Moments ago, Senate Minority Leader Mitch McConnell (R-Ky.) shot down a motion by Majority Leader Harry Reid (D-Nev.) to proceed to legislation extending federal unemployment insurance by up to 20 weeks in the states hit hardest by the recession. It marks the fourth time in three weeks that GOP leaders have prevented the bill from advancing, though the reasons behind the stalemate have changed.
Specifically, GOP leaders have dropped their insistence that the Senate consider amendments related to ACORN and immigration. Instead, they’re now demanding a vote on a provision to fund the unemployment insurance extension with stimulus funds, and another to move up the expiration date for the Troubled Asset Relief Program, which enabled federal bailouts of Wall Street firms — both non-starters with Democrats.
A third amendment — designed to end federal ownership of bailed out firms — has already been agreed upon.**
If Reid and the Democrats would just agree to a short debate on those three amendments, McConnell said, the Senate could pass the unemployment bill “this very afternoon.”
“This is not an effort to delay,” McConnell said.
Reid refused, arguing that TARP already has a sunset date, and that House leaders were not willing to accept the proposed GOP change.
“This isn’t the time to do that,” Reid said. “It’s just an effort to delay [and] divert attention from this most important issue.”
***Update: This post has been updated.

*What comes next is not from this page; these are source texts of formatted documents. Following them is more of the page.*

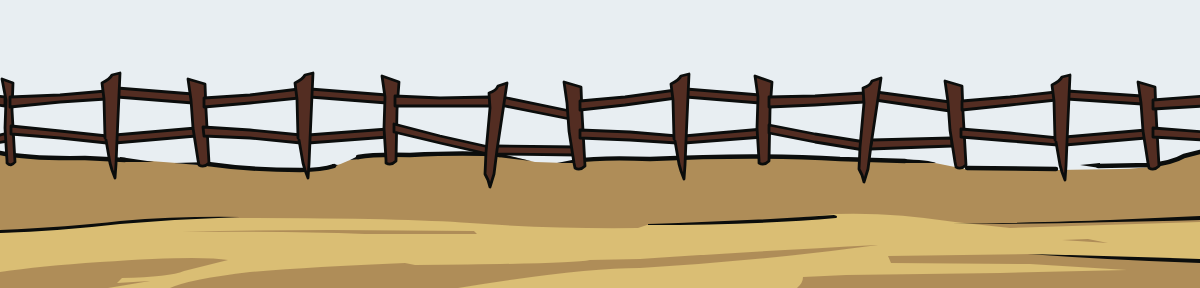
<!DOCTYPE html>
<html lang="en">
<head>
<meta charset="utf-8">
<title>Ranch fence</title>
<style>
:root {
  --sky: #e8eef2;
  --earth: #af8d58;
  --straw: #dabe74;
  --wood: #532d22;
  --ink: #0b0d0c;
}
html, body { margin: 0; overflow: hidden; background: var(--sky); }
svg { display: block; width: 1200px; height: 288px; }
.sky { fill: var(--sky); }
.earth { fill: var(--earth); }
.straw { fill: var(--straw); }
.ink { fill: var(--ink); }
.horizon { fill: none; stroke: var(--ink); stroke-width: 4.4; stroke-linecap: round; stroke-linejoin: round; }
.fence { fill: var(--wood); stroke: var(--ink); stroke-width: 2.8; stroke-linejoin: round; stroke-linecap: round; }
</style>
</head>
<body>
<svg viewBox="0 0 1200 288" role="img" aria-label="Wooden ranch fence on a sandy field under a pale sky">
  <defs>
    <path id="stake" d="M105 138L104 99L102 83Q110 79 112 75L120 73L119 95L117 140L116 164L115 178L112 170L110 163L106 140"/>
    <path id="leaning-stake" d="M486 152L490 108L489 93Q496 91 498 86L507 83L503 110L497 150L494 174L490 187L488 180L485 174L486 152"/>
    <path id="leaning-post" d="M198 160L193 128L191 100L188 79L205 84L206 110L209 163Q204 168 199 165Z"/>
    <path id="straight-post" d="M386 160L384 128L385 97L382 76L399 82L397 110L396 161Q391 166 386 163Z"/>
  </defs>

  <rect class="sky" width="1200" height="288"/>

  <g id="ground">
    <path class="earth" d="M0 153Q60 160 150 161L190 164Q250 171 305 171Q332 169 350 160Q375 154 410 154Q470 153 505 155L535 162L565 163Q600 158 760 157Q870 158 935 163L965 169L1058 170L1120 169Q1160 168 1175 160L1200 152V288H0Z"/>
    <g class="horizon">
      <path d="M0 153Q30 159 85 158L125 160"/>
      <path d="M208 164Q250 170 300 170Q322 170 334 166"/>
      <path d="M358 157Q375 154 410 155Q470 152 500 155"/>
      <path d="M574 161Q600 157 650 159Q760 154 840 159L905 161"/>
      <path d="M967 168L1056 169"/>
      <path d="M1098 166L1150 165Q1172 163 1184 156L1200 152"/>
    </g>
    <g class="ink">
      <path d="M120 157L154 162L120 162Z"/>
      <path d="M174 163L210 162V166Z"/>
      <path d="M332 164L338 165L332 168Z"/>
      <path d="M350 160L360 155V159Z"/>
      <path d="M498 153L531 161L498 157Z"/>
      <path d="M557 163L577 159V163Z"/>
      <path d="M900 159Q930 160 936 163L900 163Z"/>
      <path d="M1080 165L1100 163V168Z"/>
    </g>
  </g>

  <g id="field">
    <path class="straw" d="M0 233Q70 228 120 222Q180 217 240 218Q400 218 470 223Q550 229 638 228L650 224Q770 222 835 214Q890 212 955 222L1010 228L1200 222V262L1030 254L888 256L891 263L1030 264L1127 270L1000 273L846 275L803 277Q803 283 797 288H458Q580 268 640 268Q760 261 878 245Q740 252 640 259L590 260Q570 264 415 265L405 263Q310 267 250 272Q190 279 170 288H108L150 281L117 283L122 278Q170 277 184 271L228 260Q200 255 100 262Q40 266 0 272Z"/>
    <g class="earth">
      <path d="M182 232Q260 230 330 230L474 231L477 234L365 234Q280 231 182 232Z"/>
      <path d="M1062 240L1088 239L1108 243Z"/>
    </g>
    <g class="ink">
      <path d="M0 230Q70 227 120 221Q180 216 240 217Q180 219 120 224Q60 231 0 233Z"/>
      <path d="M648 224Q750 221 834 215Q839 216 836 218Q760 225 648 225Z"/>
      <path d="M952 224Q1060 222 1110 220L1200 216V220Q1060 224 952 224Z"/>
      <path d="M1028 254Q1110 256 1200 259V263Q1110 260 1028 254Z"/>
    </g>
  </g>

  <g id="fence" class="fence">
    <g id="rails-behind-posts">
      <path d="M-4 96L5 97V106L-4 105Z"/>
      <path d="M-4 136L8 133V141L-4 143Z"/>
      <path d="M117 88L193 94L193 103L117 97Z"/>
      <path d="M115 135L196 128V136L115 143Z"/>
      <path d="M310 89L387 95V103L310 97Z"/>
      <path d="M308 135L388 129V137L308 143Z"/>
      <path d="M502 97L570 111V119L500 105Z"/>
      <path d="M495 146L578 147V155L494 154Z"/>
      <path d="M686 89L760 95V103L686 97Z"/>
      <path d="M684 136L763 129V137L684 143Z"/>
      <path d="M876 92L950 102V111L875 100Z"/>
      <path d="M872 140L952 138V146L870 149Z"/>
      <path d="M1067 91L1142 96V104L1067 99Z"/>
      <path d="M1065 137L1146 130V138L1065 145Z"/>
    </g>
    <g id="posts">
      <path d="M7 161L5 128L6 100L2 79L13 83L12 110L15 162Q11 167 7 163Z"/>
      <use href="#leaning-post"/>
      <use href="#straight-post"/>
      <use href="#leaning-post" x="376" y="3"/>
      <use href="#straight-post" x="373"/>
      <use href="#leaning-post" x="757" y="2"/>
      <use href="#leaning-post" x="950" y="3"/>
    </g>
    <g id="rails-before-posts">
      <path d="M10 97L60 95L106 91V99L60 102L10 107Z"/>
      <path d="M11 126L60 131L107 136V143L60 138L11 134Z"/>
      <path d="M204 98L250 95L299 89V98L250 103L204 107Z"/>
      <path d="M203 127L250 130L301 135V143L250 138L204 136Z"/>
      <path d="M395 96L440 98L490 97V106L440 106L395 106Z"/>
      <path d="M394 124L440 136L489 147L488 154L440 143L394 132Z"/>
      <path d="M580 101L625 97L676 90V98L625 105L580 110Z"/>
      <path d="M580 130L630 132L677 136V143L630 140L580 138Z"/>
      <path d="M769 97L815 96L864 93V102L815 105L769 107Z"/>
      <path d="M769 125L815 134L865 142L864 150L815 142L769 133Z"/>
      <path d="M962 101L1010 97L1056 92V100L1010 105L962 110Z"/>
      <path d="M961 129L1010 133L1058 138V145L1010 141L961 137Z"/>
      <path d="M1153 100L1204 96V106L1153 109Z"/>
      <path d="M1153 128L1204 132V140L1153 137Z"/>
    </g>
    <g id="stakes">
      <use href="#stake"/>
      <use href="#stake" x="193"/>
      <use href="#leaning-stake"/>
      <use href="#stake" x="569" y="1"/>
      <use href="#leaning-stake" x="374" y="-5"/>
      <use href="#stake" x="950" y="2"/>
    </g>
  </g>
</svg>
</body>
</html>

Initially, the third amendment listed was a popular homebuyer tax credit. While party leaders have also reached agreement on that provision, it was not included in the list of amendments McConnell insisted Thursday should be a part of the debate. *